The Labor Party will pursue an active, professional and long-term ownership policy, in which the state and private individuals cooperate to create profitable jobs and new business opportunities. This route was strongly opposed by the Minister of Trade and Industry Iselin Nybø. But when the Liberal Party proposes to provide more state-owned capital to the market, what does Nebel want to sell?
Long talk in the last post, Iselin Nybø commented on what I think is a clear and good business policy for the future. There is no doubt that the Minister of Trade and Industry wants other things besides me. Where I believe that the correct use of state-owned capital and ownership is a tool for creating new industries, the government clearly believes that state-owned is a particularly bad owner.
In his response Nybø wrote, for example: «State ownership is usually not the most effective way to solve market failures. State ownership is not a particularly effective method of creating value creation work.»
This article is right The position of Minister of Trade and Industry Iselin Nybø (V)

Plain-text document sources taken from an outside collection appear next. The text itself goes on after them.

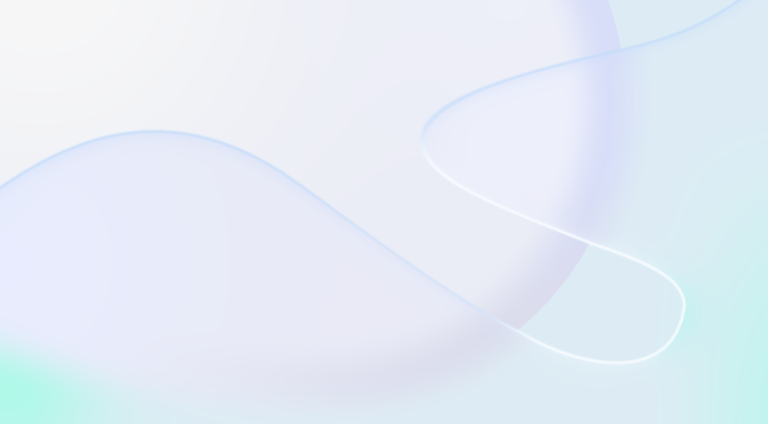
Write a Shadertoy shader that draws this background.

```glsl
// Cubic chain: every third point is a joint, the others are handles
const vec2 RIBBON[22] = vec2[22](
    vec2(-.036, .531), vec2(.213, .720), vec2(.450, .755), vec2(.711, .562),
    vec2(.841, .467), vec2(1.078, .289), vec2(1.232, .213), vec2(1.384, .123),
    vec2(1.592, .100), vec2(1.614, .277), vec2(1.616, .348), vec2(1.510, .386),
    vec2(1.392, .427), vec2(1.180, .512), vec2(1.004, .573), vec2(.995, .665),
    vec2(.990, .775), vec2(1.280, .839), vec2(1.469, .884), vec2(1.592, .910),
    vec2(1.690, .948), vec2(1.836, 1.071));

vec2 bezier(vec2 a, vec2 b, vec2 c, vec2 d, float t) {
    float s = 1.0 - t;
    return s * s * s * a + 3.0 * s * t * (s * b + t * c) + t * t * t * d;
}

// Distance to the ribbon edge, positive on the clear glass
float glassDistance(vec2 p) {
    float nearest = 1e3, side = 1.0;
    vec2 a = RIBBON[0];
    for (int i = 0; i < 21; i += 3) {
        for (int k = 1; k <= 16; k++) {
            vec2 b = bezier(RIBBON[i], RIBBON[i + 1], RIBBON[i + 2], RIBBON[i + 3], float(k) / 16.0);
            vec2 ab = b - a, ap = p - a;
            float along = clamp(dot(ap, ab) / dot(ab, ab), 0.0, 1.0);
            nearest = min(nearest, length(ap - ab * along));
            // Each edge crossed above the point flips the side
            if ((a.x > p.x) != (b.x > p.x) && ap.y < ab.y * ap.x / ab.x) side = -side;
            a = b;
        }
    }
    return side * nearest;
}

// Round on the right, stretched on the left
float discDistance(vec2 p) {
    vec2 q = p - vec2(.776, .761);
    q.x *= q.x < 0.0 ? .55 : 1.0;
    return length(q) - .700;
}

float glow(vec2 p, vec2 centre, float radius) {
    vec2 q = (p - centre) / radius;
    return exp(-dot(q, q));
}

vec3 backdrop(vec2 p) {
    vec3 col = vec3(.868, .926, .958);
    float right = smoothstep(1.5, 1.92, p.x) * smoothstep(.8, .0, p.y);
    col = mix(col, vec3(.74, .96, .93), right);
    return mix(col, vec3(.69, .975, .915), glow(p, vec2(.02, .08), .22));
}

vec3 discColor(vec2 p, float edge, float glass) {
    vec3 clear = mix(vec3(.915, .924, .962), vec3(.967, .967, .968), glow(p, vec2(.1, 1.08), .65));
    clear = mix(clear, vec3(.935, .94, .98), .7 * glow(p, vec2(1.2, 1.0), .4));
    vec3 frosted = mix(vec3(.912, .919, .966), vec3(.908, .926, .995), glow(p, vec2(.0, .38), .4));
    frosted = mix(frosted, vec3(.93, .937, .983), smoothstep(.9, 1.15, p.x) * smoothstep(.35, .6, p.y));
    vec3 col = mix(frosted, clear, glass);

    // Shaded rim, lavender above and grey below
    vec3 rim = mix(vec3(.855, .862, .925), vec3(.84, .865, .972), smoothstep(.2, .65, p.y));
    float shade = smoothstep(-.15, -.03, edge) * smoothstep(.2, 1.2, p.x);
    return mix(col, rim, .92 * shade);
}

void mainImage(out vec4 fragColor, in vec2 fragCoord) {
    vec2 p = fragCoord / iResolution.y;
    float px = 1.0 / iResolution.y;
    float d = glassDistance(p);
    float away = abs(d);
    float edge = discDistance(p);
    float glass = smoothstep(-px, px, d);

    // The disc is crisp through the glass and blurred elsewhere
    float crisp = smoothstep(px, -px, edge);
    float blurred = smoothstep(.085, -.045, edge);
    vec3 col = mix(backdrop(p), discColor(p, edge, glass), mix(blurred, crisp, glass));

    // Soft light spilling outside the ribbon
    float white = smoothstep(1.25, 1.4, p.x + .6 * p.y) * smoothstep(.74, .6, p.y);
    float pale = 1.0 - .5 * glow(p, vec2(1.05, .36), .35);
    float spill = (1.0 - glass) * exp(-away / .016);
    col = mix(col, mix(vec3(.79, .865, .985), vec3(.95, .97, 1.0), white), .5 * pale * spill);
    float mint = (1.0 - glass) * exp(-away / .04) * glow(p, vec2(1.64, .25), .12);
    col = mix(col, vec3(.70, .95, .93), .7 * mint);

    // Thin bevelled line, heaviest around the upper bend
    float bend = glow(p, vec2(1.0, .73), .12);
    float line = smoothstep(.0045 + .004 * bend + px, .0, away);
    vec3 bevel = mix(vec3(.77, .865, .98), vec3(.97, .985, 1.0), white);
    col = mix(col, bevel, mix(.7, .9, white) * mix(pale, 1.0, white) * line);

    fragColor = vec4(col, 1.0);
}
```
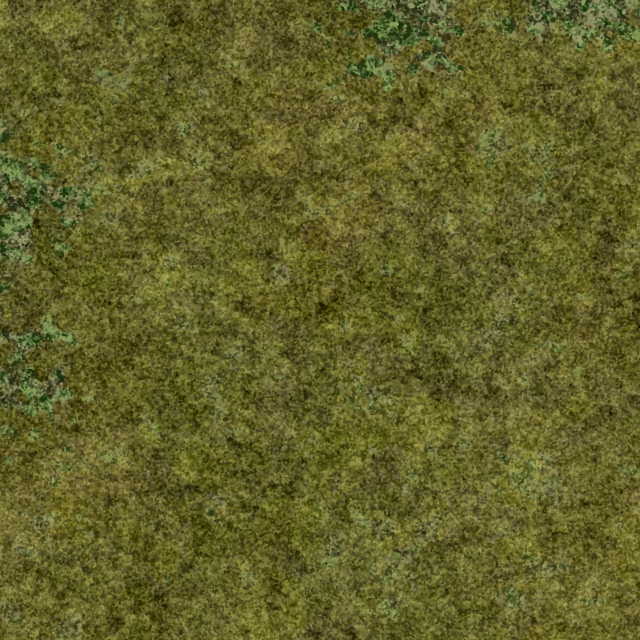
A Shadertoy shader for this texture:

```glsl
vec3 hash3(vec2 p) {
    vec3 q = fract(p.xyx * vec3(0.1031, 0.1030, 0.0973));
    q += dot(q, q.yxz + 33.33);
    return fract((q.xxy + q.yzz) * q.zyx);
}

// Smooth cellular noise: two independent values blended between nearby cells
vec2 cells(vec2 p) {
    vec2 id = floor(p), f = p - id, sum = vec2(0.0);
    float total = 0.0;
    for (int y = -1; y <= 1; y++)
    for (int x = -1; x <= 1; x++) {
        vec2 o = vec2(x, y);
        vec3 h = hash3(id + o + 70.0);
        vec2 d = o + h.xy - f;
        float w = exp(-5.5 * dot(d, d));
        sum += w * vec2(h.z, fract(h.z * 57.0));
        total += w;
    }
    return sum / total;
}

// Soft ellipse: 1 at the centre, 0 at the rim
float blob(vec2 p, vec2 centre, vec2 radii) {
    return 1.0 - length((p - centre) / radii);
}

void mainImage(out vec4 fragColor, in vec2 fragCoord) {
    vec2 uv = fragCoord / iResolution.y;
    mat2 turn = mat2(0.8, 0.6, -0.6, 0.8);
    vec2 p = uv;

    // Noise layers from broad mottling down to single blades
    vec2 broad = cells(p * 5.0 + 3.0) - 0.5;
    p = turn * p;
    vec2 clump = cells(p * 11.0 + 17.0) - 0.5;
    p = turn * p;
    vec2 tuft = cells(p * 27.0 + 41.0) - 0.5;
    vec2 tangle = cells(uv * mat2(0.9, -0.4, 0.4, 0.9) * vec2(55.0, 75.0) + 9.0) - 0.5;
    p = turn * p;
    vec2 fleck = cells(p * 140.0 + 29.0) - 0.5;
    p = turn * p;
    vec2 blade = cells(p * 310.0 + 53.0) - 0.5;

    float tone = 0.04 * broad.x + 0.06 * clump.x + 0.08 * tuft.x
               + 0.11 * tangle.x + 0.15 * fleck.x + 0.25 * blade.x;

    // Dark pits between the tufts
    float pit = smoothstep(0.10, 0.35, tangle.y + 0.5 * fleck.y + 0.3 * tuft.y);
    tone -= 0.06 * pit - 0.010;

    // Olive moss, paler where it is brighter
    vec3 moss = vec3(0.387, 0.377, 0.160) + tone * vec3(1.0, 1.0, 0.75);
    float dryness = 0.4 * clump.y + 0.4 * tuft.y + 0.5 * fleck.y + 0.5 * blade.y;
    moss += dryness * vec3(0.01, 0.0, 0.10);
    moss += (broad.y + tuft.y) * vec3(0.012, -0.006, -0.006);

    // Yellow-green cushions
    float cushion = smoothstep(0.18, 0.4, clump.y + 0.3 * tuft.x);
    moss += cushion * vec3(0.025, 0.025, -0.025);

    // Stony weed patches on the left and upper borders, with strays inside
    float patchShape = max(
        max(blob(uv, vec2(0.0, 0.69), vec2(0.13, 0.14)),
            blob(uv, vec2(0.02, 0.40), vec2(0.14, 0.11))),
        max(blob(uv, vec2(0.63, 0.97), vec2(0.12, 0.11)),
            blob(uv, vec2(0.90, 1.01), vec2(0.20, 0.08))));
    float ragged = 0.4 * clump.x + 0.7 * tuft.y + 0.9 * tangle.x;
    float weeds = 0.8 * smoothstep(0.05, 0.6, patchShape + ragged);
    float stray = smoothstep(0.32, 0.5, tuft.x + 0.5 * tangle.y + 0.3 * clump.x);
    weeds = max(weeds, 0.45 * stray);

    // Weed grains run from deep green shade to pale stone
    float grit = 0.5 + 0.9 * tangle.y + 0.8 * fleck.x + 1.0 * blade.x;
    vec3 weed = mix(vec3(0.14, 0.17, 0.08), vec3(0.60, 0.61, 0.44), clamp(grit, 0.0, 1.0));
    float leaf = smoothstep(0.0, 0.25, tangle.x + 0.5 * fleck.y);
    weed += leaf * vec3(-0.07, 0.02, -0.06);

    fragColor = vec4(clamp(mix(moss, weed, weeds), 0.0, 1.0), 1.0);
}
```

I naturally agree State ownership is usually not the solution to market failures, and most work in the commercial sector will continue to be carried out in private companies in the future. However, in the next few years, we must ensure that Norway wins the competition to obtain employment opportunities and create value from industries such as hydrogen energy, offshore wind energy and batteries. In the early stages of the development of these industries, the state can play a role by ensuring the commercialization and large-scale deployment of technology in Norway. This, together with stronger policy instruments, is to become an active partner and create the framework conditions that make us attractive and competitive for investment.
Please also read Terje Aasland’s previous article: Future business policy

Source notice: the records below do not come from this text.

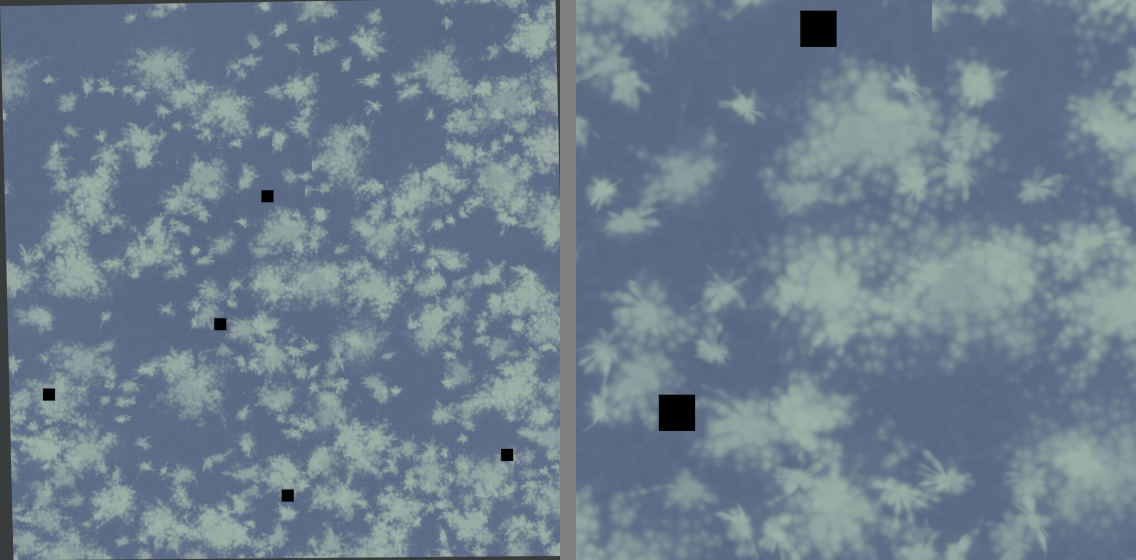
Left, the full canvas; right, a detail of the centre.
Reproduce this texture procedurally as a WebGL 1 fragment shader.

```glsl
precision highp float;
// Pale green feathery tufts scattered over a slate blue sheet, as seen from above.
// Three sizes of jittered cells hold the tufts; radial streaks and cellular
// fluff fray them. A tilted dark border and a few black squares lie on top.
uniform vec2 u_resolution;

const vec3 SLATE = vec3(0.362, 0.420, 0.524);
const vec3 PALE_GREEN = vec3(0.640, 0.715, 0.665);
const vec3 BORDER = vec3(0.225, 0.235, 0.235);
const float SQUARE_HALF = 0.0108;

float hash(vec2 p) {
  return fract(sin(dot(p, vec2(127.1, 311.7))) * 43758.55);
}

vec2 hash2(vec2 p) {
  return vec2(hash(p), hash(p + 41.3));
}

float valueNoise(vec2 p) {
  vec2 cell = floor(p);
  vec2 f = fract(p);
  f = f * f * (3.0 - 2.0 * f);
  float low = mix(hash(cell), hash(cell + vec2(1.0, 0.0)), f.x);
  float high = mix(hash(cell + vec2(0.0, 1.0)), hash(cell + 1.0), f.x);
  return mix(low, high, f.y);
}

// Distance to the nearest jittered point
float cellular(vec2 p) {
  vec2 cell = floor(p);
  float nearest = 4.0;
  for (int j = -1; j <= 1; j++) {
    for (int i = -1; i <= 1; i++) {
      vec2 id = cell + vec2(float(i), float(j));
      vec2 away = id + hash2(id) - p;
      nearest = min(nearest, dot(away, away));
    }
  }
  return sqrt(nearest);
}

// Broad variation from layered sines, about -1 to 1
float drift(vec2 p) {
  return 0.5 * sin(p.x * 9.0 + 2.0 * sin(p.y * 5.0))
       + 0.5 * sin(p.y * 12.0 - 1.7 * sin(p.x * 7.0 + 1.0));
}

// One tuft: x is its feathery body, y the haze around it
vec2 tuft(vec2 offset, float radius, float fluff, float seed) {
  float reach = length(offset);
  float d = reach / radius;
  vec2 direction = offset / (reach + 0.0001);
  float streak = valueNoise(direction * 3.2 + seed * 57.0 + d * 0.7) - 0.5;
  float frayed = d * (1.0 + 0.9 * streak) + 0.85 * fluff;
  float body = 1.0 - smoothstep(0.12, 1.12, frayed);
  float haze = 1.0 - smoothstep(0.4, 1.5, d + 0.4 * fluff);
  return vec2(body * mix(0.65, 1.0, seed), haze);
}

// A jittered grid of tufts; presence is the chance that a cell is filled
vec2 tuftLayer(vec2 p, float scale, float presence, float fluff) {
  vec2 g = p * scale + scale * 1.37;
  vec2 cell = floor(g);
  vec2 clear = vec2(1.0);
  for (int j = -1; j <= 1; j++) {
    for (int i = -1; i <= 1; i++) {
      vec2 id = cell + vec2(float(i), float(j));
      vec2 center = id + 0.08 + 0.84 * hash2(id + 3.1);
      vec2 place = center / scale - 1.37;
      float chance = presence + 0.22 * drift(place)
                   + 0.22 * (0.5 - place.y) + 0.10 * (place.x - 0.5);
      if (hash(id + 17.7) < chance) {
        float radius = mix(0.32, 0.54, hash(id + 9.2));
        vec2 stretch = mix(vec2(0.78, 1.18), vec2(1.1, 0.95), hash(id + 5.5));
        clear *= 1.0 - tuft((g - center) * stretch, radius, fluff, hash(id + 29.4))
                     * vec2(1.0, 0.16);
      }
    }
  }
  return 1.0 - clear;
}

// Signed distance inside the slightly tilted sheet
float sheetInside(vec2 p) {
  float left = p.x - 0.024 * (1.0 - p.y);
  float right = 0.992 + 0.022 * (1.0 - p.y) - p.x;
  float top = 0.989 + 0.016 * p.x - p.y;
  float bottom = p.y - 0.008 * (p.x - 0.1);
  return min(min(left, right), min(top, bottom));
}

float squareMask(vec2 offset, float halfSide, float blur) {
  vec2 d = abs(offset) - halfSide;
  return 1.0 - smoothstep(-blur, blur, max(d.x, d.y));
}

void main() {
  vec2 p = gl_FragCoord.xy / u_resolution;
  float blur = 0.7 / min(u_resolution.x, u_resolution.y);

  // Fluff and a small bend shared by all tufts
  float coarse = cellular(p * 52.0) - 0.45;
  float fine = cellular(p * 125.0 + 7.0) - 0.45;
  float fluff = 0.55 * coarse + 0.6 * fine;
  vec2 bent = p + 0.006 * vec2(drift(p.yx * 6.0), drift(p * 7.0 + 2.0));

  // Large, middle and small tufts
  vec2 large = tuftLayer(bent, 10.0, 0.48, fluff);
  vec2 middle = tuftLayer(bent, 18.0, 0.38, fluff);
  vec2 small = tuftLayer(bent, 33.0, 0.22 + 0.2 * p.x, fluff);
  vec2 cover = 1.0 - (1.0 - large) * (1.0 - middle) * (1.0 - small);

  // Sheet colour with soft grain, haze and tufts
  float grain = valueNoise(p * 210.0) - 0.5;
  vec3 color = SLATE + 0.018 * grain + 0.008 * drift(p * 0.8);
  color = mix(color, PALE_GREEN, 0.65 * cover.y);
  color = mix(color, PALE_GREEN + 0.03 * grain, 0.88 * cover.x);

  // Black squares and border
  for (int k = 0; k < 5; k++) {
    vec2 spot = 0.06 + 0.88 * hash2(vec2(float(k) * 3.7, 8.3));
    color *= 1.0 - squareMask(p - spot, SQUARE_HALF, blur);
  }
  color = mix(BORDER, color, smoothstep(-blur, blur, sheetInside(p)));
  gl_FragColor = vec4(color, 1.0);
}
```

Nibel is not polite to his criticism here: «Other owners, especially those on the stock exchange (which invests a lot of pension funds), have a horizon at least as long as the state. More political control and more political considerations make viewpoints the next choice, not eternal. Why do other owners lose their jobs and the economy declines?»
However, it must be a hot ball here. Long-term owners such as pension funds seek low-risk and safe returns, and therefore usually invest in mature technology and infrastructure. The industry in the future is by no means mature. Because of this, the state can create markets through public procurement, regulations, subsidies, and especially state capital. Therefore, the long-term view that the state can contribute is significantly different from this type of actor. A good and professional ownership tracking organization can be used to resolve Nybø’s concerns about ownership as election meat.
Iselin Nybø first wrote: back to the Future
I do not advocate state capital It is the complete answer to how we create new industries, but we also realize that this is part of it. Government capital can ensure the value created by the community, while attracting professionals and private investors. Ironically, the Liberal Party’s Program Committee apparently thinks so too. The draft plan proposes that public capital should flow into private funds and should flow into small businesses. Nibel had previously expressed his happiness for the Liberal Party, thinking that Nissens should have 20 billion in total assets.
When she arrived at the same time Warning against using state capital, I must have missed something. Because although the right wing has many secondary values to sell the community, I did not see any information about what they intend to sell in the Liberal Party’s plan. What does Nibel want to sell? If she does not have a sales plan, it means that the policies of the Liberal Party have led to an increase in state ownership. Just like what I advocate.
Maybe the Minister of Trade and Industry Actually realized what many others have realized: government capital is a good tool for creating growth and development. In that case, it is regrettable that the Minister of Trade and Industry will not have a more positive attitude towards how we can use our powerful state-owned capital and ownership tools to create more jobs and new business opportunities in Norway.